▶ **GIVEN RECORDS**:
────────
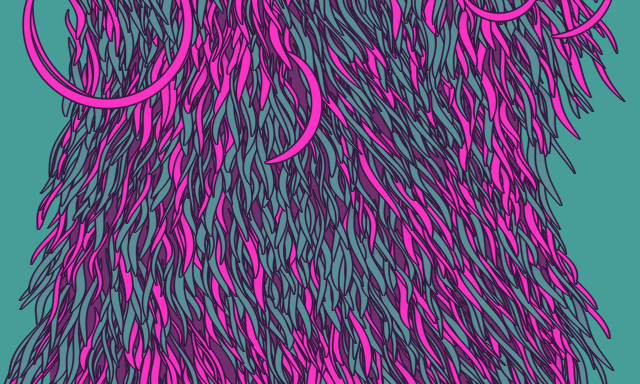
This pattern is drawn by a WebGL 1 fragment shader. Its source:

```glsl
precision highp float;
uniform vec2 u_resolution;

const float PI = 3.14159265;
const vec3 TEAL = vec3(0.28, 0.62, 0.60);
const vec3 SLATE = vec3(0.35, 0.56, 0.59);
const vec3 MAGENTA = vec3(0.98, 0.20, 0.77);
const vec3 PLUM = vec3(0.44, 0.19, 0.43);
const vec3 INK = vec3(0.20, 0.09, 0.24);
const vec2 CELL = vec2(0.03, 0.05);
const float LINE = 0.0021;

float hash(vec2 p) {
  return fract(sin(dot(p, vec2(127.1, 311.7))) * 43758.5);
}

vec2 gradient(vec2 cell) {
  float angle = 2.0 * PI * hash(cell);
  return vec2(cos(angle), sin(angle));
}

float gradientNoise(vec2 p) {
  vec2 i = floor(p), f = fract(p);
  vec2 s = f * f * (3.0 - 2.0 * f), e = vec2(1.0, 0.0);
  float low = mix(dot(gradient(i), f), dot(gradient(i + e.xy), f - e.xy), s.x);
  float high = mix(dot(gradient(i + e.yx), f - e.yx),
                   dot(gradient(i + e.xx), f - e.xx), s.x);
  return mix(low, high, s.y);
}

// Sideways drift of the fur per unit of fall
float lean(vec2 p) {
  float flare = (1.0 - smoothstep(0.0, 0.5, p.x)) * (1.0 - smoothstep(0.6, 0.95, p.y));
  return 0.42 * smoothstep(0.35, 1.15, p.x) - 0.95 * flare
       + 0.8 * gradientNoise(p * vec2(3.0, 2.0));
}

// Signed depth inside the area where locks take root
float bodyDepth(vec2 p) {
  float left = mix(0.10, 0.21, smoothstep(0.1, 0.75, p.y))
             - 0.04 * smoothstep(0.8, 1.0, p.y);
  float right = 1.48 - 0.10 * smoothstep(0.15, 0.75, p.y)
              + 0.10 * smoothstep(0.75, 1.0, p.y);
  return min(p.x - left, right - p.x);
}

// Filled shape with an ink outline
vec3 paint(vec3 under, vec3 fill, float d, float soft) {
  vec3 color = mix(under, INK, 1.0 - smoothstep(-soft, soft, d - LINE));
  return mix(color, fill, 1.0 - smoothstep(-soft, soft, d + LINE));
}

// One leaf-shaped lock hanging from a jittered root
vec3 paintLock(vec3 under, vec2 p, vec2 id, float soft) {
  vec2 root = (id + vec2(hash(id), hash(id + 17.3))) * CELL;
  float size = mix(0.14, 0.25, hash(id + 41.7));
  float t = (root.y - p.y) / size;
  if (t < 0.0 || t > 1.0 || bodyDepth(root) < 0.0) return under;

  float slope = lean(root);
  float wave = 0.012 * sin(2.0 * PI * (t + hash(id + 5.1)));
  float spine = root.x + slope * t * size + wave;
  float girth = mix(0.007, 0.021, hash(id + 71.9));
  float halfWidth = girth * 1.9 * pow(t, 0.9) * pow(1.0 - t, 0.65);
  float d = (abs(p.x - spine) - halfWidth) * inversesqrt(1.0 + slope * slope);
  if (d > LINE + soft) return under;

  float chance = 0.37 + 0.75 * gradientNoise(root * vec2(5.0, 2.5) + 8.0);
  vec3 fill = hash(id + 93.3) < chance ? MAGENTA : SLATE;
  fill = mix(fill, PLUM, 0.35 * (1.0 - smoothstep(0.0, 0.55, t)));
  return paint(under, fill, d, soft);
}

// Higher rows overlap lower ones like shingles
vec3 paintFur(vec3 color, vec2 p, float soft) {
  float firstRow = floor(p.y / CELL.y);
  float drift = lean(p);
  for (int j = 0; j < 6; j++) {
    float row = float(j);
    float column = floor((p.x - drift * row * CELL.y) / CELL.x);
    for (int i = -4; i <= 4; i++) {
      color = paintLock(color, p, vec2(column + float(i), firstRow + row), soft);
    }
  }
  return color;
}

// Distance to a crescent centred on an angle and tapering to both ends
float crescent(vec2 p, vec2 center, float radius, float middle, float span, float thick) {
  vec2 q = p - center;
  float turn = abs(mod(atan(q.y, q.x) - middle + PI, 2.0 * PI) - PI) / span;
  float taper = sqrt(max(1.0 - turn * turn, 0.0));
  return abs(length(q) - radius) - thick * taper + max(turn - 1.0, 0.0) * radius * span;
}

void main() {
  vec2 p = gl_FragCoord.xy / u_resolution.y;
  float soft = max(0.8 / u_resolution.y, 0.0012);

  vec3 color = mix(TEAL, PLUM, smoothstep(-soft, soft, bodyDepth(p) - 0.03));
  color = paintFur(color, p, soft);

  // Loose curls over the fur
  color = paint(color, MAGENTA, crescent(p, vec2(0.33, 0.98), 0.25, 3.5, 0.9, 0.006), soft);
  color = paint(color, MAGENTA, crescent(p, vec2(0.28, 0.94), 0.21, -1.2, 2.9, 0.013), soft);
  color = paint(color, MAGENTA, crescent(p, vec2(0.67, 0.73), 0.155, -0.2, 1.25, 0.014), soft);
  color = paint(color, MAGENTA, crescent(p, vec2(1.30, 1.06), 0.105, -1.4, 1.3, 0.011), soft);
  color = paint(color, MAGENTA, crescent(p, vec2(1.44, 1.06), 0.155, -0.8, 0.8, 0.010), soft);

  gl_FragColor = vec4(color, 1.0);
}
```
────────
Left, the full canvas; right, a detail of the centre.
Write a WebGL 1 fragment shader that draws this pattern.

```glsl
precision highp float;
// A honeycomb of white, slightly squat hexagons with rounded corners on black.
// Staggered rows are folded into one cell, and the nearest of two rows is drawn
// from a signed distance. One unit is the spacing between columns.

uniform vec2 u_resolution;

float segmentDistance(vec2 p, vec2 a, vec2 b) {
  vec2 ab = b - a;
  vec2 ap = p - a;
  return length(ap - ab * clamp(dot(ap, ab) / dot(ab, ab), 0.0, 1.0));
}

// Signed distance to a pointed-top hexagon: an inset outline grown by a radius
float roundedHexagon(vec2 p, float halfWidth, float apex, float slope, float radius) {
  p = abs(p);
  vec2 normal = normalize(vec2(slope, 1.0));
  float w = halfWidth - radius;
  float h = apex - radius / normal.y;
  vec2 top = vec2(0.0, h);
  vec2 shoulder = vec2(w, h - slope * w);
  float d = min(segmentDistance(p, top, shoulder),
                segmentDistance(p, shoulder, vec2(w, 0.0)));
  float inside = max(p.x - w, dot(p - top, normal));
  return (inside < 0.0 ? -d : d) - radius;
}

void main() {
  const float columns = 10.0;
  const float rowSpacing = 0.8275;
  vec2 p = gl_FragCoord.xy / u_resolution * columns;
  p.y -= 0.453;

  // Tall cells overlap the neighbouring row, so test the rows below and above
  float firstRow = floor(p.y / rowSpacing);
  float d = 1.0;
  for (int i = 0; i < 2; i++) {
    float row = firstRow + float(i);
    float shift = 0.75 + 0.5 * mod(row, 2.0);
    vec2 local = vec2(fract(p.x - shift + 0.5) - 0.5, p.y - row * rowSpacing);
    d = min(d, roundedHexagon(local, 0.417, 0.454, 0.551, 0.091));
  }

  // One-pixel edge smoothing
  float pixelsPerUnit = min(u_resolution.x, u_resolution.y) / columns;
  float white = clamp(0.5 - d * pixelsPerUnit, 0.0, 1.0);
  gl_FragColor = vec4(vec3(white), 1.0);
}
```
────────
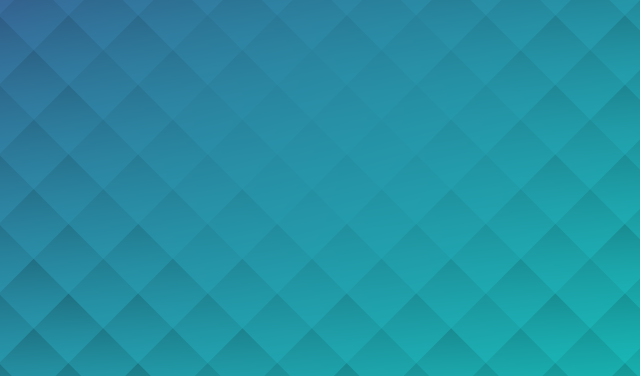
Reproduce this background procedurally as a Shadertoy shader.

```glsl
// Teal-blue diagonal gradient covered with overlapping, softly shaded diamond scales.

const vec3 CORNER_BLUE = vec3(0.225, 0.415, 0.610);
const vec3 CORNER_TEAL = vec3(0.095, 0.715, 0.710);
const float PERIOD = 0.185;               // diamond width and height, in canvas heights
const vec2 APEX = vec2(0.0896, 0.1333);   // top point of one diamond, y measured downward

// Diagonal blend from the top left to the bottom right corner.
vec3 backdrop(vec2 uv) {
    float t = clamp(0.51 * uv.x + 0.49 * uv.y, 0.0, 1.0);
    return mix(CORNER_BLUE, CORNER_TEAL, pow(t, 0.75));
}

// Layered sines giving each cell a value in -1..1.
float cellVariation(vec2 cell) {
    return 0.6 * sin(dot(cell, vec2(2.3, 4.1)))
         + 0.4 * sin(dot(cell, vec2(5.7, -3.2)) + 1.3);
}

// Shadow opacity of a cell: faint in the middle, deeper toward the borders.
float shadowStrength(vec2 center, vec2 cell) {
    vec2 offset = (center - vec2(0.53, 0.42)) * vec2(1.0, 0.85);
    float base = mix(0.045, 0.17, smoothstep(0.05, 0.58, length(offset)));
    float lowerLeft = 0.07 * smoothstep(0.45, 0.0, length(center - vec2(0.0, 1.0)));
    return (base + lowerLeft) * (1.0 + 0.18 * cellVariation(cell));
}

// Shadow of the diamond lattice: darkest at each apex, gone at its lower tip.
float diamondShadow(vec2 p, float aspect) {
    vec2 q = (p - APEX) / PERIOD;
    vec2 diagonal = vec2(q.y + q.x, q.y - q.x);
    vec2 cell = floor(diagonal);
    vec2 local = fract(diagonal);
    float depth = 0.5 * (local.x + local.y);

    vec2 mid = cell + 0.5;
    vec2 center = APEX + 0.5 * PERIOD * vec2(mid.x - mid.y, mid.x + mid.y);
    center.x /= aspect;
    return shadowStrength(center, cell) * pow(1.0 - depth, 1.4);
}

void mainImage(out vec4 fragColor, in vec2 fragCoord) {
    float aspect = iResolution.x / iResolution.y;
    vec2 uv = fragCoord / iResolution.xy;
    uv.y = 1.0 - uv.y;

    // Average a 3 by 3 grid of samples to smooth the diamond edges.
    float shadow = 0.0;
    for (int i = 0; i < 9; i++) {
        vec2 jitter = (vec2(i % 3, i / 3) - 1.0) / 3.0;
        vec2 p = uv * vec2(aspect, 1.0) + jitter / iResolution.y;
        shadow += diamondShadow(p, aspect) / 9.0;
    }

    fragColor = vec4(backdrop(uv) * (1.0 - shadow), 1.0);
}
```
────────
▶ **TASK GOAL**:
Copy out the lines of the data where the string "slope" occurs.

▶ **RESPONSE AREA**:
  float slope = lean(root);
  float spine = root.x + slope * t * size + wave;
  float d = (abs(p.x - spine) - halfWidth) * inversesqrt(1.0 + slope * slope);
float roundedHexagon(vec2 p, float halfWidth, float apex, float slope, float radius) {
  vec2 normal = normalize(vec2(slope, 1.0));
  vec2 shoulder = vec2(w, h - slope * w);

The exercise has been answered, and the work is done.